→ **TASK GOAL**
If a line in the data contains "forEach", copy it out.

Plain-text document sources

········

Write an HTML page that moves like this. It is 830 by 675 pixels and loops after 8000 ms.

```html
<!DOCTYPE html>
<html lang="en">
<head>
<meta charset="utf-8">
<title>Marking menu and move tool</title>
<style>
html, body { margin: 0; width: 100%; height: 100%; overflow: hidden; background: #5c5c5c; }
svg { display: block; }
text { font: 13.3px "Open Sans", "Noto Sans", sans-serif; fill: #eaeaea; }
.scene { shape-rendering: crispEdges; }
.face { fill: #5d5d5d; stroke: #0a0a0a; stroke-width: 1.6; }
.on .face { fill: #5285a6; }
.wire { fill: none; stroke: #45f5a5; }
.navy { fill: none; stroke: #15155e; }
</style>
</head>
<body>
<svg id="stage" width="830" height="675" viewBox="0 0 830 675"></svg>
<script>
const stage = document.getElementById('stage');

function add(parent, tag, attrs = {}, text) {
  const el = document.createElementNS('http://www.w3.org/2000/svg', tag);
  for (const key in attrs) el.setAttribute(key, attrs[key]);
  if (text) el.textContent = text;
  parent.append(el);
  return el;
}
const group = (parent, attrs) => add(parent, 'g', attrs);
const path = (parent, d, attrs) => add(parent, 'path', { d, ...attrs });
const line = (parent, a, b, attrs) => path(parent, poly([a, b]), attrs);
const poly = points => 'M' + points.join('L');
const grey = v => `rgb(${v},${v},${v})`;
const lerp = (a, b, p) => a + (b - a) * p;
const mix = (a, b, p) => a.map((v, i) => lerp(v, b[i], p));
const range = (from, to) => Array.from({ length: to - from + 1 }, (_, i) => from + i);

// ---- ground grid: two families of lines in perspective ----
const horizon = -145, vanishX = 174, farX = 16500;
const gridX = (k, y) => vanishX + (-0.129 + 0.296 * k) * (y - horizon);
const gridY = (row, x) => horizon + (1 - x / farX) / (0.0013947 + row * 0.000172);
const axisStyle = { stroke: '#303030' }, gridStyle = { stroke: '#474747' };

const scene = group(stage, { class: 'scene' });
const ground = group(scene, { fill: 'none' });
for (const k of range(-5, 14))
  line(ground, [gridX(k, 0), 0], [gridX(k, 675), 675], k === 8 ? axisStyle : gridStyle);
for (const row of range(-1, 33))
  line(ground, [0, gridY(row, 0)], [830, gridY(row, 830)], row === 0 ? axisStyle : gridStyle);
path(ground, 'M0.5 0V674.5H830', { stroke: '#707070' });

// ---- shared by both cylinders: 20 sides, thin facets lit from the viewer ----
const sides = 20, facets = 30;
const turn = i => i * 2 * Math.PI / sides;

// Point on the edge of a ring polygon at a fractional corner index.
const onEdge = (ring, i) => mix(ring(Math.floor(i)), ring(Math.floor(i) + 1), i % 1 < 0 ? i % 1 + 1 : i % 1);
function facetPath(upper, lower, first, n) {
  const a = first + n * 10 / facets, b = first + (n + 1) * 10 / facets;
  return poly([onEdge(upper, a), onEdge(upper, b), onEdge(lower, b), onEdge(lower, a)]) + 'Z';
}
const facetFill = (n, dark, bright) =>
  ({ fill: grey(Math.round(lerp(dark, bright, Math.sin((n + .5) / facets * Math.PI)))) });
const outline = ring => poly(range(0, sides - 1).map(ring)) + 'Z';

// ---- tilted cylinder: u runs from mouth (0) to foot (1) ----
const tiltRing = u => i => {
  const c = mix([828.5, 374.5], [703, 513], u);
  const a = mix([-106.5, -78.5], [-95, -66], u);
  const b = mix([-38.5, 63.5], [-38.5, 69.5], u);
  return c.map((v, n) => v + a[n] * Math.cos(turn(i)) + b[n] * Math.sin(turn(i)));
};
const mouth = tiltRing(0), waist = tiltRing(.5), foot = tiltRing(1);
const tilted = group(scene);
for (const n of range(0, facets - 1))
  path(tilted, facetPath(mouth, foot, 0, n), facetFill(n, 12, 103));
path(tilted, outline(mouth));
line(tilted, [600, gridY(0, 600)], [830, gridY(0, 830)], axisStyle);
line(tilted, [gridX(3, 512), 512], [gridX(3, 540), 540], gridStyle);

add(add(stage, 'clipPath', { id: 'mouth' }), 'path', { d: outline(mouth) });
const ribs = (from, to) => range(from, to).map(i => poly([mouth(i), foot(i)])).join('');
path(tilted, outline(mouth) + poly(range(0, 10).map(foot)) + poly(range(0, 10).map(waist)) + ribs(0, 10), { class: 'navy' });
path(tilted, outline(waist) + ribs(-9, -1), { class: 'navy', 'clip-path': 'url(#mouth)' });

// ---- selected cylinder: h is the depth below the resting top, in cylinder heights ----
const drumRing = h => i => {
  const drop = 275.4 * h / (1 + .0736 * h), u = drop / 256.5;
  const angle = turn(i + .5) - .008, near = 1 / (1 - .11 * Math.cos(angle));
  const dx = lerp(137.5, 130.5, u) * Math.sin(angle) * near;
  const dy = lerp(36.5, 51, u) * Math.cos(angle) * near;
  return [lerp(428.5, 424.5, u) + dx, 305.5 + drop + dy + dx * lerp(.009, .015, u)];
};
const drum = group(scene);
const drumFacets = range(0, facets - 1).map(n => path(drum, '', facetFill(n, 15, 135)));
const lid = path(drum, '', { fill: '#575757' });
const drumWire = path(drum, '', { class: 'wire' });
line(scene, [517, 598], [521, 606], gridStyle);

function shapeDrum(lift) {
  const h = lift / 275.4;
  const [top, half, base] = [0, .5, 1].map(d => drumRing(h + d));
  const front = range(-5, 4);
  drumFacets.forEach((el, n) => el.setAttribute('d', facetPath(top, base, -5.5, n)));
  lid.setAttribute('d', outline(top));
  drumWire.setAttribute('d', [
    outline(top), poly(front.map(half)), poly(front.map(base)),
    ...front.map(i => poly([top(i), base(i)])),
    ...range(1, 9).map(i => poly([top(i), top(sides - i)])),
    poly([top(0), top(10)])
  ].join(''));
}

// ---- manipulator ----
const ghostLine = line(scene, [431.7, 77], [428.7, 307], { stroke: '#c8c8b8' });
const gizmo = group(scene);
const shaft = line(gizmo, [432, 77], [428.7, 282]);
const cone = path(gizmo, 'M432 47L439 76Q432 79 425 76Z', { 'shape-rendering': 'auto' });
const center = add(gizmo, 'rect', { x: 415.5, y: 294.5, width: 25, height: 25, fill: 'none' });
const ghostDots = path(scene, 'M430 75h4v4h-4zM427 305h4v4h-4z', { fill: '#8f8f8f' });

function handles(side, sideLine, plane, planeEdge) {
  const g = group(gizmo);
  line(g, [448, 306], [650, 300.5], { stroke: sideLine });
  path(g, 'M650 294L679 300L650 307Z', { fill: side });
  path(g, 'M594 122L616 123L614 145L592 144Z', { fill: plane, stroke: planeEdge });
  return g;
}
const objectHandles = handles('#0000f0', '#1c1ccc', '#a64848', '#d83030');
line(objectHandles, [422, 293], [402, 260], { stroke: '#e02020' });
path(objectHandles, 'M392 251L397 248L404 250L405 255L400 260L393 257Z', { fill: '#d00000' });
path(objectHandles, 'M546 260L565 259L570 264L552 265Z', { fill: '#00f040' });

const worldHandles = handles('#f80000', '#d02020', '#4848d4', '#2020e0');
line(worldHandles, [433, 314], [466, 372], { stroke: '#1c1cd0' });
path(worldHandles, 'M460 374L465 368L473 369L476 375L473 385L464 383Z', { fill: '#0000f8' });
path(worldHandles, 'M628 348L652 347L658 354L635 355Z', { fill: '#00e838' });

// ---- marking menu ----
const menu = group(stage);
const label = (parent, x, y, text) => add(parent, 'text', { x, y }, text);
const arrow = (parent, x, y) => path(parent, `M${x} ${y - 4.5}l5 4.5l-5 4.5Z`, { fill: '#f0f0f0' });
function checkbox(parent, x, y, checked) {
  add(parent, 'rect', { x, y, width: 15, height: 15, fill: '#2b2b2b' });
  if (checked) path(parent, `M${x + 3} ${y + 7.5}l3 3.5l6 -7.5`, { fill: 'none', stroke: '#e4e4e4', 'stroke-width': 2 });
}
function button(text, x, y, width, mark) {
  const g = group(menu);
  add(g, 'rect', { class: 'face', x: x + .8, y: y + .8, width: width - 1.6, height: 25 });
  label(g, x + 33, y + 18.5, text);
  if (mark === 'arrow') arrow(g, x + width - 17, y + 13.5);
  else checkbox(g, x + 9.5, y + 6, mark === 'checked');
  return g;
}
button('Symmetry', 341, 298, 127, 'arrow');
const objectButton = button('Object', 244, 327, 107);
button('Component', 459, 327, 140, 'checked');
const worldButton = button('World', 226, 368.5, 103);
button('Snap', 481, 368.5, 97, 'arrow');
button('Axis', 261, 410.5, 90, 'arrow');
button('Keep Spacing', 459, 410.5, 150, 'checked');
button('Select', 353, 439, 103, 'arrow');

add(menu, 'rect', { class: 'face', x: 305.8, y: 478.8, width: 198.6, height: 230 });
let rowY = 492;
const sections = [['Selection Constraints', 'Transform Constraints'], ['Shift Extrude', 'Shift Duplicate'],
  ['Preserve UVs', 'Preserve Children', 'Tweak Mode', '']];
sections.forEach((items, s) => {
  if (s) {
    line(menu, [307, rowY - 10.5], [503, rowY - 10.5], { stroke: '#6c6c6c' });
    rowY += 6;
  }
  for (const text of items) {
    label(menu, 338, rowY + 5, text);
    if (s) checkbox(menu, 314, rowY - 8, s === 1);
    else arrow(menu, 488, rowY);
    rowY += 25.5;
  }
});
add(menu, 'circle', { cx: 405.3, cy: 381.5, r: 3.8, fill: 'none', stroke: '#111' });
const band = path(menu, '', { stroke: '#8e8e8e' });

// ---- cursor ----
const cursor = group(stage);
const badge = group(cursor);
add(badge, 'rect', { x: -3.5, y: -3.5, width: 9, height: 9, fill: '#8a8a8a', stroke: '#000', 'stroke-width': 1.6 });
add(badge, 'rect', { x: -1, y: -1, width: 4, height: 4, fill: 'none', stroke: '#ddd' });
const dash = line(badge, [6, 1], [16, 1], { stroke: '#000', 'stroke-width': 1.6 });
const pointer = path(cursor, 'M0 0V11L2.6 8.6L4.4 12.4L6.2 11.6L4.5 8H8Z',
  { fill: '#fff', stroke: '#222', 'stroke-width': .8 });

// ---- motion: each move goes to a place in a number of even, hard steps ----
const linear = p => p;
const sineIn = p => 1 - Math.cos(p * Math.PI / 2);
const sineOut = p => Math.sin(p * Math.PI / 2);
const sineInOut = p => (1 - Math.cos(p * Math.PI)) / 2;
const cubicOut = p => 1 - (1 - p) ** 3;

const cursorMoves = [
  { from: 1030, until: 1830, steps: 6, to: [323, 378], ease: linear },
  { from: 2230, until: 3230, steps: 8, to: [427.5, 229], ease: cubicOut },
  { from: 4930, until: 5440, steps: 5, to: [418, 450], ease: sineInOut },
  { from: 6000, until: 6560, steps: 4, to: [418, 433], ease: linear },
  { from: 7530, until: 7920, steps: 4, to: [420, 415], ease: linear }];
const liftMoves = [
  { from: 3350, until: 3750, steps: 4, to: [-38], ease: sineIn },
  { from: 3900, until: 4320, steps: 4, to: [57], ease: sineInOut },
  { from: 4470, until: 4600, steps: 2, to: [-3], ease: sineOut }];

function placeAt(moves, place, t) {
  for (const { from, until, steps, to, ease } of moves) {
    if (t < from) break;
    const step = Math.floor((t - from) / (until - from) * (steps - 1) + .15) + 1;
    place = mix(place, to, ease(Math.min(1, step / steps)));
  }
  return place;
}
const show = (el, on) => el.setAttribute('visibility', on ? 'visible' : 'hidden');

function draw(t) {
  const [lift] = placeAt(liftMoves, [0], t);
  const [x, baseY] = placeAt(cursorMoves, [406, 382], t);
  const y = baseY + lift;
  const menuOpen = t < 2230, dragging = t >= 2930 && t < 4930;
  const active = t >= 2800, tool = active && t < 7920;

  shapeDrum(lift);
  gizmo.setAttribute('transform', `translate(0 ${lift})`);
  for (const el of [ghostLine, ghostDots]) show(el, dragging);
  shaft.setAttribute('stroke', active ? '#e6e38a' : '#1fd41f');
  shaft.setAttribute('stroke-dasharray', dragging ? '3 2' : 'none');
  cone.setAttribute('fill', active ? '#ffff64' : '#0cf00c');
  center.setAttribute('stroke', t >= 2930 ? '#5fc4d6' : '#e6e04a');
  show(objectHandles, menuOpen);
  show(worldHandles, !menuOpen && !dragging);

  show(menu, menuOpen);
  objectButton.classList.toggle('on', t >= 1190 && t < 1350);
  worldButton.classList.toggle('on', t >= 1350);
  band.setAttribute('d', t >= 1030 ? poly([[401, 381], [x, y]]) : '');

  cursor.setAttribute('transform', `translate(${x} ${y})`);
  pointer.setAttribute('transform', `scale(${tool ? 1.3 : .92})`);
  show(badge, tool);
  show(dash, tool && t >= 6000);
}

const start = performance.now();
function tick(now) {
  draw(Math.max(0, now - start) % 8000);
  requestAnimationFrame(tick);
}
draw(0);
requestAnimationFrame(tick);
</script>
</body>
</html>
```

········

→ **FINAL ANSWER**
  drumFacets.forEach((el, n) => el.setAttribute('d', facetPath(top, base, -5.5, n)));
sections.forEach((items, s) => {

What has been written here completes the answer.